Outside actors have essentially forced Israel's hand. President Obama called for a settlement freeze extension in his speech at the UN this week. Palestinian President Abbas has said that he will walk out of talks unless the freeze is extended. There can be little doubt on the positions of the two leaders, nor who will be blamed if a refusal to extend the freeze causes talks to fail.
Netanyahu's options are limited. On the one hand, if he extends the freeze he will face opposition at home. On the other hand, if he ends the freeze, he will face consequences from the United States and international community, and will take a legacy of failing to secure peace because of what the Israeli right seems to agree is a largely trivial issue.
Given the circumstances, Netanyahu can:
1) Stall for time. He can talk about the freeze as a matter of ongoing negotiation. Building has occurred in settlements during the freeze, and activists plan to build regardless of the policy of the Israeli state. Netanyahu proved he can win the "long game" by fending off President Obama last year. He could conceivably do it again.
2) End the freeze. This would appease the right and secure Netanyahu's base for a little while longer. It would demonstrate that Israel will not pay any price for peace. However, it would entail handing the United States a crisis, something Netanyahu has no interest in doing. It would also serve to appease the far right only for a short period of time. Even just participation in the talks has made the far right suspicious. While Netanyahu could stand on principle, it is unlikely he will all-out end the freeze.
3) Extend the freeze. This would put the US and the international community at ease and would shift the burden of concession much more to the Palestinians. Israel can always cancel the freeze so its not a permanent concession. While it may cause a vote of no confidence from within his coalition, Netanyahu has already taken that risk by entering peace talks in the first place.
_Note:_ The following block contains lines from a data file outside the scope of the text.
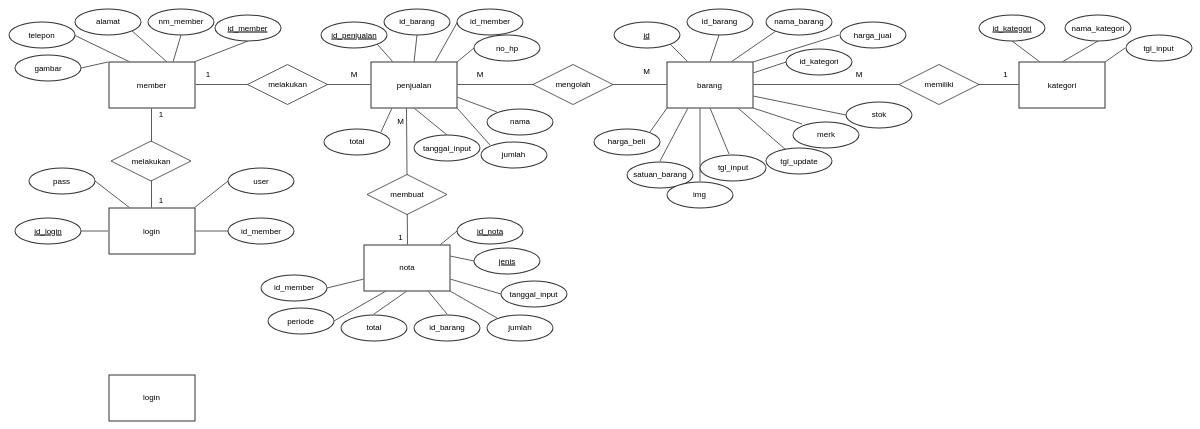
<!DOCTYPE html>
<html lang="id">
<head>
<meta charset="utf-8">
<title>Entity relationship diagram</title>
<style>
:root { --paper: #fff; --ink: #000; --stroke: #333; }
* { box-sizing: border-box; }
html, body { margin: 0; background: var(--paper); }
.diagram {
  position: relative; width: 1200px; height: 429px; overflow: hidden;
  background: var(--paper); color: var(--ink);
  font: 8px/10px "Liberation Sans", Arial, sans-serif;
}
.connectors { position: absolute; inset: 0; fill: none; stroke: var(--stroke); stroke-width: 0.8; }
.connectors .relations { fill: var(--paper); }
.entity, .attribute, .relation, .cardinality {
  position: absolute; left: calc(var(--x) * 1px); top: calc(var(--y) * 1px);
  transform: translate(-50%, -50%);
  display: flex; align-items: center; justify-content: center; white-space: nowrap;
}
.entity, .attribute { background: var(--paper); border: 1px solid var(--stroke); }
.entity { width: 87px; height: 47px; }
.attribute { width: 67px; height: 27px; border-radius: 50%; }
.key { text-decoration: underline; }
</style>
</head>
<body>
<main class="diagram">
  <svg class="connectors" width="1200" height="429" viewBox="0 0 1200 429" aria-hidden="true">
    <defs><polygon id="diamond" points="-40,0 0,-20 40,0 0,20"/></defs>
    <g class="relation-lines">
      <path d="M194 84.5H371M457 84.5H667M753 84.5H1019M151.5 108V208M406.500 108L407.500 245"/>
    </g>
    <g class="attribute-lines">
      <path d="M74 35L130 62M131 30L167 62M181 35L173 62M248 41L194 62M81 68L108 62"/>
      <path d="M95 181L130 208M228 181L194 208M81 231H108M194 231H228"/>
      <path d="M377 44L393 62M417 35L414 62M458 21L435 62M474 48L457 62M392 108L381 132M414 108L447 135M457 97L497 112M457 108L490 145"/>
      <path d="M457 231L440 245M474 261L450 256M501 294L450 279M497 318L450 291M447 314L428 291M374 314L407 291M334 321L386 291M327 288L364 279"/>
      <path d="M670 44L688 62M719 35L710 62M776 31L731 62M839 35L753 62M786 62L753 73M846 115L753 96M802 124L753 108M786 150L738 108M729 154L710 108M700 181V108M660 161L688 108M650 132L667 108"/>
      <path d="M1012 41L1040 62M1098 41L1062 62M1125 48L1105 62"/>
    </g>
    <g class="relations">
      <use href="#diamond" x="287.500" y="84.500"/>
      <use href="#diamond" x="573" y="84.500"/>
      <use href="#diamond" x="939" y="84.500"/>
      <use href="#diamond" x="151" y="161"/>
      <use href="#diamond" x="407" y="194.500"/>
    </g>
  </svg>

  <section aria-label="member">
    <div class="entity" style="--x:151.500;--y:85">member</div>
    <div class="attribute" style="--x:41.500;--y:35">telepon</div>
    <div class="attribute" style="--x:108;--y:21.500">alamat</div>
    <div class="attribute" style="--x:181;--y:21.500">nm_member</div>
    <div class="attribute key" style="--x:247.500;--y:28">id_member</div>
    <div class="attribute" style="--x:48;--y:68">gambar</div>
  </section>

  <section aria-label="login">
    <div class="entity" style="--x:151.500;--y:231">login</div>
    <div class="attribute" style="--x:61.500;--y:181">pass</div>
    <div class="attribute" style="--x:261;--y:181">user</div>
    <div class="attribute key" style="--x:48;--y:231">id_login</div>
    <div class="attribute" style="--x:261;--y:231">id_member</div>
    <div class="entity" style="--x:151.500;--y:397.500">login</div>
  </section>

  <section aria-label="penjualan">
    <div class="entity" style="--x:414;--y:85">penjualan</div>
    <div class="attribute key" style="--x:354;--y:35">id_penjualan</div>
    <div class="attribute" style="--x:417;--y:21.500">id_barang</div>
    <div class="attribute" style="--x:490;--y:21.500">id_member</div>
    <div class="attribute" style="--x:507;--y:48">no_hp</div>
    <div class="attribute" style="--x:520;--y:121.500">nama</div>
    <div class="attribute" style="--x:357;--y:141.500">total</div>
    <div class="attribute" style="--x:447;--y:148">tanggal_input</div>
    <div class="attribute" style="--x:513.500;--y:154.500">jumlah</div>
  </section>

  <section aria-label="nota">
    <div class="entity" style="--x:407;--y:267.500">nota</div>
    <div class="attribute key" style="--x:490;--y:231">id_nota</div>
    <div class="attribute key" style="--x:507;--y:261">jenis</div>
    <div class="attribute" style="--x:533.500;--y:294">tanggal_input</div>
    <div class="attribute" style="--x:520;--y:327.500">jumlah</div>
    <div class="attribute" style="--x:447;--y:327.500">id_barang</div>
    <div class="attribute" style="--x:374;--y:327.500">total</div>
    <div class="attribute" style="--x:300.500;--y:321">periode</div>
    <div class="attribute" style="--x:294;--y:287.500">id_member</div>
  </section>

  <section aria-label="barang">
    <div class="entity" style="--x:709.500;--y:85">barang</div>
    <div class="attribute key" style="--x:646.500;--y:35">id</div>
    <div class="attribute" style="--x:719.500;--y:21.500">id_barang</div>
    <div class="attribute" style="--x:799;--y:21.500">nama_barang</div>
    <div class="attribute" style="--x:872.500;--y:35">harga_jual</div>
    <div class="attribute" style="--x:819;--y:61.500">id_kategori</div>
    <div class="attribute" style="--x:879;--y:114.500">stok</div>
    <div class="attribute" style="--x:826;--y:134.500">merk</div>
    <div class="attribute" style="--x:799;--y:161">tgl_update</div>
    <div class="attribute" style="--x:733;--y:167.500">tgl_input</div>
    <div class="attribute" style="--x:626.500;--y:141.500">harga_beli</div>
    <div class="attribute" style="--x:660;--y:174.500">satuan_barang</div>
    <div class="attribute" style="--x:699.500;--y:194.500">img</div>
  </section>

  <section aria-label="kategori">
    <div class="entity" style="--x:1062;--y:85">kategori</div>
    <div class="attribute key" style="--x:1012;--y:28">id_kategori</div>
    <div class="attribute" style="--x:1098;--y:28">nama_kategori</div>
    <div class="attribute" style="--x:1158.500;--y:48">tgl_input</div>
  </section>

  <section aria-label="relasi">
    <div class="relation" style="--x:287.500;--y:85">melakukan</div>
    <div class="relation" style="--x:573;--y:85">mengolah</div>
    <div class="relation" style="--x:939;--y:85">memiliki</div>
    <div class="relation" style="--x:151;--y:161.500">melakukan</div>
    <div class="relation" style="--x:407;--y:194.500">membuat</div>
    <span class="cardinality" style="--x:208;--y:75">1</span>
    <span class="cardinality" style="--x:354;--y:75">M</span>
    <span class="cardinality" style="--x:480;--y:75">M</span>
    <span class="cardinality" style="--x:646.500;--y:72">M</span>
    <span class="cardinality" style="--x:859;--y:75">M</span>
    <span class="cardinality" style="--x:1005.500;--y:75">1</span>
    <span class="cardinality" style="--x:161;--y:115">1</span>
    <span class="cardinality" style="--x:161;--y:201">1</span>
    <span class="cardinality" style="--x:400.500;--y:122">M</span>
    <span class="cardinality" style="--x:400.500;--y:238">1</span>
  </section>
</main>
</body>
</html>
And he would likely survive new elections or an attempt to align with Kadima. The negotiations would stay on track and Netanyahu would reap the benefits in US-mediated negotiations for taking a decisive stance for peace.
However, from Netanyahu's perspective, what he should actually do is:
4) Announce an extension of the freeze while permitting some building. It will be enough building to keep the settlers at bay but not so much that the US will be forced to call Israel out on it. It's also the option closest to the status quo, as some building has continued despite the announced freeze. Netanyahu will need to stall a little on announcing this so as not to look like he is conceding to Palestinian demands. Yet the "half and half" option is the best way for Netanyahu to balance between all the constraints being placed on him.
We'll see what happens tomorrow. Netanyahu is a smart politician, and is likely to make a decision which serves his interests. But the only thing truly reliable in Middle East politics is that there will always be surprises.